PROBLEM STATEMENT: Look through the listing below and work out how many of its lines hold the word "data". Give only the number.

** MATERIAL SHOWN follows **

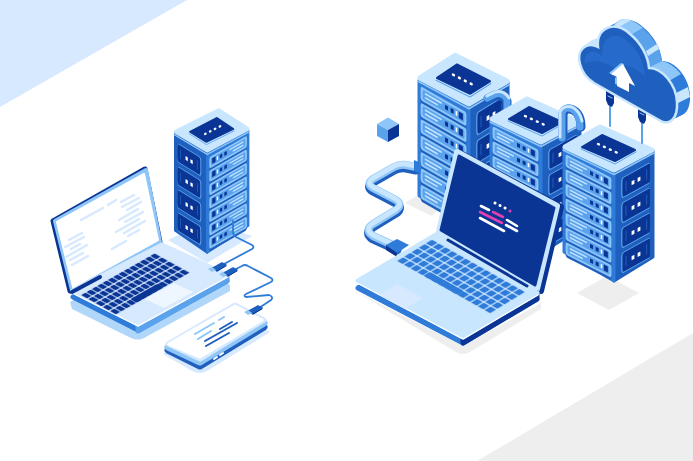
<!DOCTYPE html>
<html lang="en">
<head>
<meta charset="utf-8">
<title>Cloud servers and data transfer</title>
<style>
:root{--navy:#0b3594;--deep:#1f5fbe;--blue:#2f7bd9;--mid:#5aa2ec;--sky:#8fc6f8;--ice:#c9e6ff;--pale:#d6e9ff;--frost:#eef7ff;--grey:#eeeeee;--pink:#e23fb0;--white:#ffffff}
html,body{margin:0;overflow:hidden;background:var(--white)}
svg{display:block;width:693px;height:461px}
.navy{fill:var(--navy)}.deep{fill:var(--deep)}.blue{fill:var(--blue)}.mid{fill:var(--mid)}
.sky{fill:var(--sky)}.ice{fill:var(--ice)}.pale{fill:var(--pale)}.frost{fill:var(--frost)}
.grey{fill:var(--grey)}.white{fill:var(--white)}
.line{fill:none;stroke-linecap:round;stroke-linejoin:round}
.s-navy{stroke:var(--navy)}.s-deep{stroke:var(--deep)}.s-blue{stroke:var(--blue)}.s-mid{stroke:var(--mid)}
.s-sky{stroke:var(--sky)}.s-ice{stroke:var(--ice)}.s-white{stroke:var(--white)}.s-pale{stroke:var(--pale)}.s-pink{stroke:var(--pink)}
.round{stroke-linejoin:round}
</style>
</head>
<body>
<svg viewBox="0 0 693 461" role="img" aria-label="Isometric laptops, servers, a portable drive and a cloud joined by cables">
<defs>
  <g id="rack-unit">
    <rect class="deep" x="5" y="1" width="90" height="14" rx="3"/>
    <rect class="sky" x="5" y="0" width="90" height="12.5" rx="3"/>
    <rect class="mid" x="9" y="2" width="82" height="8.5" rx="2"/>
    <path class="line s-ice" stroke-width="1.5" d="M14 4.5H46M14 8H38"/>
    <g class="navy"><rect x="53" y="4" width="6" height="4"/><rect x="64" y="4" width="6" height="4"/><rect x="80" y="3" width="8" height="6"/></g>
    <rect class="white" x="74" y="4" width="3" height="4"/>
  </g>
  <g id="side-panel">
    <rect class="mid" x="18" y="-1" width="73" height="21" rx="5"/>
    <rect class="navy" x="21" y="0" width="70" height="19" rx="4"/>
    <path class="line s-blue" stroke-width="1.5" d="M30 5V14M82 5V14"/>
    <g class="white"><rect x="44" y="8" width="7" height="4"/><rect x="59" y="8" width="7" height="4"/></g>
  </g>
  <g id="server">
    <path class="deep round s-deep" stroke-width="3" d="M51 25L90 4V110L51 134Z"/>
    <path class="blue round s-blue" stroke-width="3" d="M1 2L51 27V134L1 105Z"/>
    <path class="ice round s-ice" stroke-width="5" d="M2 0L37-20L89 3L51 23Z"/>
    <path class="line s-sky" stroke-width="1.5" d="M0 3L51 27.5L91 6"/>
    <path class="navy round s-navy" stroke-width="2" d="M19 0L39-12L72 3L52 14Z"/>
    <path class="line s-mid" stroke-width="1" d="M18 2L52 17L73 5"/>
    <path class="line s-white" stroke-width="2.4" stroke-dasharray="1 5.5" d="M35-3L57 7"/>
    <g transform="matrix(.51 .26 0 1 0 6)">
      <use href="#rack-unit"/><use href="#rack-unit" y="14.6"/><use href="#rack-unit" y="29.2"/><use href="#rack-unit" y="43.8"/><use href="#rack-unit" y="58.4"/><use href="#rack-unit" y="73"/><use href="#rack-unit" y="87.6"/>
    </g>
    <g transform="matrix(.4 -.22 0 1 51 36)">
      <use href="#side-panel"/><use href="#side-panel" y="25"/><use href="#side-panel" y="50"/><use href="#side-panel" y="75"/>
    </g>
  </g>
  <pattern id="keys-navy" width="7" height="20" patternUnits="userSpaceOnUse"><rect class="navy" x=".6" y="1.5" width="5.8" height="17" rx="1"/></pattern>
  <pattern id="keys-blue" width="7" height="20" patternUnits="userSpaceOnUse"><rect class="blue" x=".6" y="1.5" width="5.8" height="17" rx="1"/></pattern>
  <path id="cloud-shape" d="M580 64C576 50 586 41 598 47C596 27 615 20 630 34C641 43 648 56 649 68C662 68 676 84 677 102C678 118 670 127 659 120L594 83C586 78 582 72 580 64Z"/>
  <g id="cloud-plug">
    <path class="line s-mid" stroke-width="2" d="M0 8V32"/>
    <path class="navy" d="M-4-4L4 0V9L2 13L-2 11L-4 6Z"/>
    <path class="line s-sky" stroke-width="1" d="M-2 2L2 4"/>
  </g>
  <g id="usb-plug">
    <path class="deep round s-deep" stroke-width="1.5" d="M-6 1L3-4L7-2L-2 4Z"/>
    <path class="sky" d="M-11 2L-7 0L-3 3L-7 5Z"/>
    <path class="line s-navy" stroke-width="1" d="M-2 4L7-1"/>
  </g>
</defs>

<g id="backdrop">
  <path class="pale" d="M0 0H187L0 107Z"/>
  <path class="grey" d="M693 333V461H477Z"/>
</g>

<g id="office-server">
  <path class="pale" d="M168 240L207 221L252 236L207 263Z"/>
  <use href="#server" transform="translate(249 129) scale(-.82 .92)"/>
</g>

<g id="office-laptop">
  <path class="sky" opacity=".7" d="M70 302L160 256L230 285V291L144 338Q138 341 131 338L72 309Z"/>
  <path class="navy round s-navy" stroke-width="5" d="M53 221L145 169L160 242L70 291Z"/>
  <path class="sky round s-sky" stroke-width="4" d="M55 221L146 170L160 242L72 290Z"/>
  <path class="white round s-white" stroke-width="2" d="M57 222L144 174L158 240L73 287Z"/>
  <g class="line s-pale" stroke-width="2.5">
    <path d="M81 220L103 208M108 205L116 200M121 202L134 195M122 207L139 198M127 210L141 202M119 220L138 209M125 222L143 212M116 232L139 219M124 233L145 221M128 236L139 230M112 249L126 241"/>
    <path d="M69 240L82 233M65 247L84 237M71 249L80 244M66 257L87 245M70 260L83 253M72 265L88 256"/>
  </g>
  <path class="blue round s-blue" stroke-width="5" d="M73 297L162 251L227 281L138 330Z"/>
  <path class="mid round s-mid" stroke-width="5" d="M138 324L227 275V281L138 331Z"/>
  <path class="pale round s-pale" stroke-width="5" d="M73 291L162 245L227 275L138 324Z"/>
  <path class="line s-white" stroke-width="1.2" d="M72 293L138 326L228 277"/>
  <g transform="matrix(.76 -.43 .36 .2 80 295)"><rect width="98" height="100" fill="url(#keys-navy)"/><rect class="navy" x="28" y="81" width="36" height="17" rx="2"/></g>
  <path class="white" opacity=".6" d="M145 299L174 283L193 292L164 308Z"/>
  <path class="line s-navy" stroke-width="4" d="M72 292L100 277"/>
</g>

<g id="portable-drive">
  <path class="pale" d="M163 354L232 313L270 332L207 371Q200 375 192 371Z"/>
  <path class="deep round s-deep" stroke-width="7" d="M168 350L235 312L264 327L200 366Z"/>
  <path class="sky round s-sky" stroke-width="7" d="M168 347L235 308L264 323L200 362Z"/>
  <path class="frost round s-pale" stroke-width="5" d="M168 344L235 305L264 320L200 359Z"/>
  <path class="white round s-white" stroke-width="3" d="M169 344L235 306L262 320L200 357Z"/>
  <path class="line s-sky" stroke-width="2" d="M195 334L214 323M219 320L224 317M198 339L211 331"/>
  <path class="line s-deep" stroke-width="2" d="M205 341L237 323M206 346L229 333M220 329L232 322"/>
  <path class="line s-white" stroke-width="2" d="M214 359L217 357M220 355L223 353"/>
</g>

<g id="office-cables">
  <path class="line s-blue" stroke-width="1.8" d="M233 221V232Q233 235 236 237L252 245Q255 247 252 249L224 264"/>
  <path class="line s-blue" stroke-width="1.8" d="M234 270L242 266Q245 264 248 266L271 278Q274 280 271 282L246 294Q243 296 246 297L269 295Q274 297 271 300L259 308"/>
  <use href="#usb-plug" x="219" y="267"/><use href="#usb-plug" x="230" y="272"/><use href="#usb-plug" x="255" y="310"/>
</g>

<g id="data-center">
  <path class="grey" d="M577 293L607 276L639 293L609 310Z"/>
  <path class="grey" d="M405 203L420 194L440 207L432 216Z"/>
  <use href="#server" transform="translate(418 78) scale(1 1.12)"/>
  <g id="link-one">
    <path class="line s-deep" stroke-width="9" d="M488 99L496 96Q503 95 507 101V117"/>
    <path class="line s-mid" stroke-width="7" d="M487 98L495 94Q503 92 507 99V115"/>
    <path class="line s-ice" stroke-width="3" d="M487 96L495 92Q504 90 509 98"/>
  </g>
  <use href="#server" transform="translate(490 119)"/>
  <use href="#server" transform="translate(563 147)"/>
  <g id="link-two">
    <path class="line s-deep" stroke-width="9" d="M563 138V114Q565 107 573 110Q581 114 581 127"/>
    <path class="line s-mid" stroke-width="7" d="M562 138V113Q564 106 572 109Q580 113 580 127"/>
    <path class="line s-ice" stroke-width="3" d="M560 137V112Q563 105 572 107Q580 111 582 121"/>
  </g>
</g>

<g id="cloud">
  <use href="#cloud-plug" x="610" y="94"/><use href="#cloud-plug" x="642" y="111"/>
  <g class="blue">
    <use href="#cloud-shape" x="13" y="-7"/><use href="#cloud-shape" x="11" y="-6"/><use href="#cloud-shape" x="9" y="-5"/><use href="#cloud-shape" x="7" y="-4"/><use href="#cloud-shape" x="5" y="-3"/><use href="#cloud-shape" x="3" y="-2"/>
  </g>
  <path class="sky" d="M599 45L611 38Q610 24 622 19Q632 18 643 28L631 35Q618 23 606 29Q598 34 599 45Z"/>
  <path class="mid" d="M631 35L643 28Q659 42 662 61L650 68Q648 50 631 35Z"/>
  <path class="sky" d="M650 67L662 61Q672 63 681 74L669 81Q660 70 650 67Z"/>
  <path class="ice" d="M614 25L621 20Q626 18 631 20L619 27ZM646 51L657 44L659 49L648 56ZM676 93L688 87L690 97L678 103Z"/>
  <path class="ice" d="M581 48L592 40Q600 36 608 40L598 46Q589 42 581 48Z"/>
  <use href="#cloud-shape" class="deep s-ice" stroke-width="2.5"/>
  <path class="blue" d="M585 64C583 52 593 48 602 56C602 34 617 31 628 42C639 51 644 64 645 76C633 65 622 63 617 70C606 62 594 58 585 64Z" opacity=".45"/>
  <path class="sky" d="M609 73L621 63L624 64L613 75ZM615 78L618 76V85L615 84Z"/>
  <path class="white" d="M611 74L623 64L635 86L629 83V92L617 86V77Z"/>
</g>

<g id="data-cube">
  <path class="sky" d="M377 124L388 117.5L399 124L388 130Z"/>
  <path class="mid" d="M377 124L388 130V142L377 136Z"/>
  <path class="navy" d="M399 124L388 130V142L399 136Z"/>
</g>

<g id="ribbon-cable">
  <path class="line s-deep" stroke-width="9" d="M416 170L406 168Q400 167 394 170L373 182Q366 187 373 191L396 203Q403 208 396 213L373 227Q364 233 373 239L397 250"/>
  <path class="line s-sky" stroke-width="8" d="M416 167L406 165Q400 164 394 167L373 179Q366 184 373 188L396 200Q403 205 396 210L373 224Q364 230 373 236L397 247"/>
  <path class="line s-ice" stroke-width="5" d="M416 166L406 164Q400 163 394 166L373 178Q366 183 373 187L396 199Q403 204 396 209L373 223Q364 229 373 235L390 243"/>
  <path class="blue" d="M386 245L397 239L409 245L397 253Z"/>
  <path class="navy" d="M386 245L397 253V257L386 250Z"/>
  <path class="blue" d="M414 160L421 163V174L414 171Z"/>
</g>

<g id="admin-laptop">
  <path class="grey" d="M355 291L463 346L541 303V309L470 352Q463 356 456 352Z"/>
  <path class="navy round s-navy" stroke-width="6" d="M460 153L561 207L541 291L443 232Z"/>
  <path class="ice round s-ice" stroke-width="6" d="M457 152L557 206L537 289L439 232Z"/>
  <path class="navy round s-navy" stroke-width="3" d="M459 156L554 208L535 285L441 230Z"/>
  <g class="line" stroke-width="2.6">
    <path class="s-white" stroke-width="3" stroke-dasharray=".1 5.5" d="M495 203L507 209"/>
    <path class="s-pink" stroke-width="3" d="M510 211V211.1"/>
    <path class="s-white" d="M481 206L489 210M506 225L517 231M480 218L504 231M507 220L517 226"/>
    <path class="s-pink" d="M493 212L503 217M480 212L502 223"/>
  </g>
  <path class="blue round s-blue" stroke-width="5" d="M358 288L436 241L537 299L463 343Z"/>
  <path class="navy round s-navy" stroke-width="5" d="M463 338L537 293V299L463 343Z"/>
  <path class="ice round s-ice" stroke-width="5" d="M358 281L436 235L537 293L463 337Z"/>
  <path class="line s-white" stroke-width="1.2" d="M357 283L463 339L538 295"/>
  <g transform="matrix(.96 .54 -.36 .22 432 239)"><rect width="98" height="100" fill="url(#keys-blue)"/><rect class="blue" x="28" y="81" width="36" height="17" rx="2"/></g>
  <path class="pale" d="M397 284L423 298L405 309L379 295Z"/>
  <path class="line s-navy" stroke-width="3" d="M448 240L527 286"/>
</g>
</svg>
</body>
</html>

** End of MATERIAL SHOWN **

EXERCISE RESPONSE: 3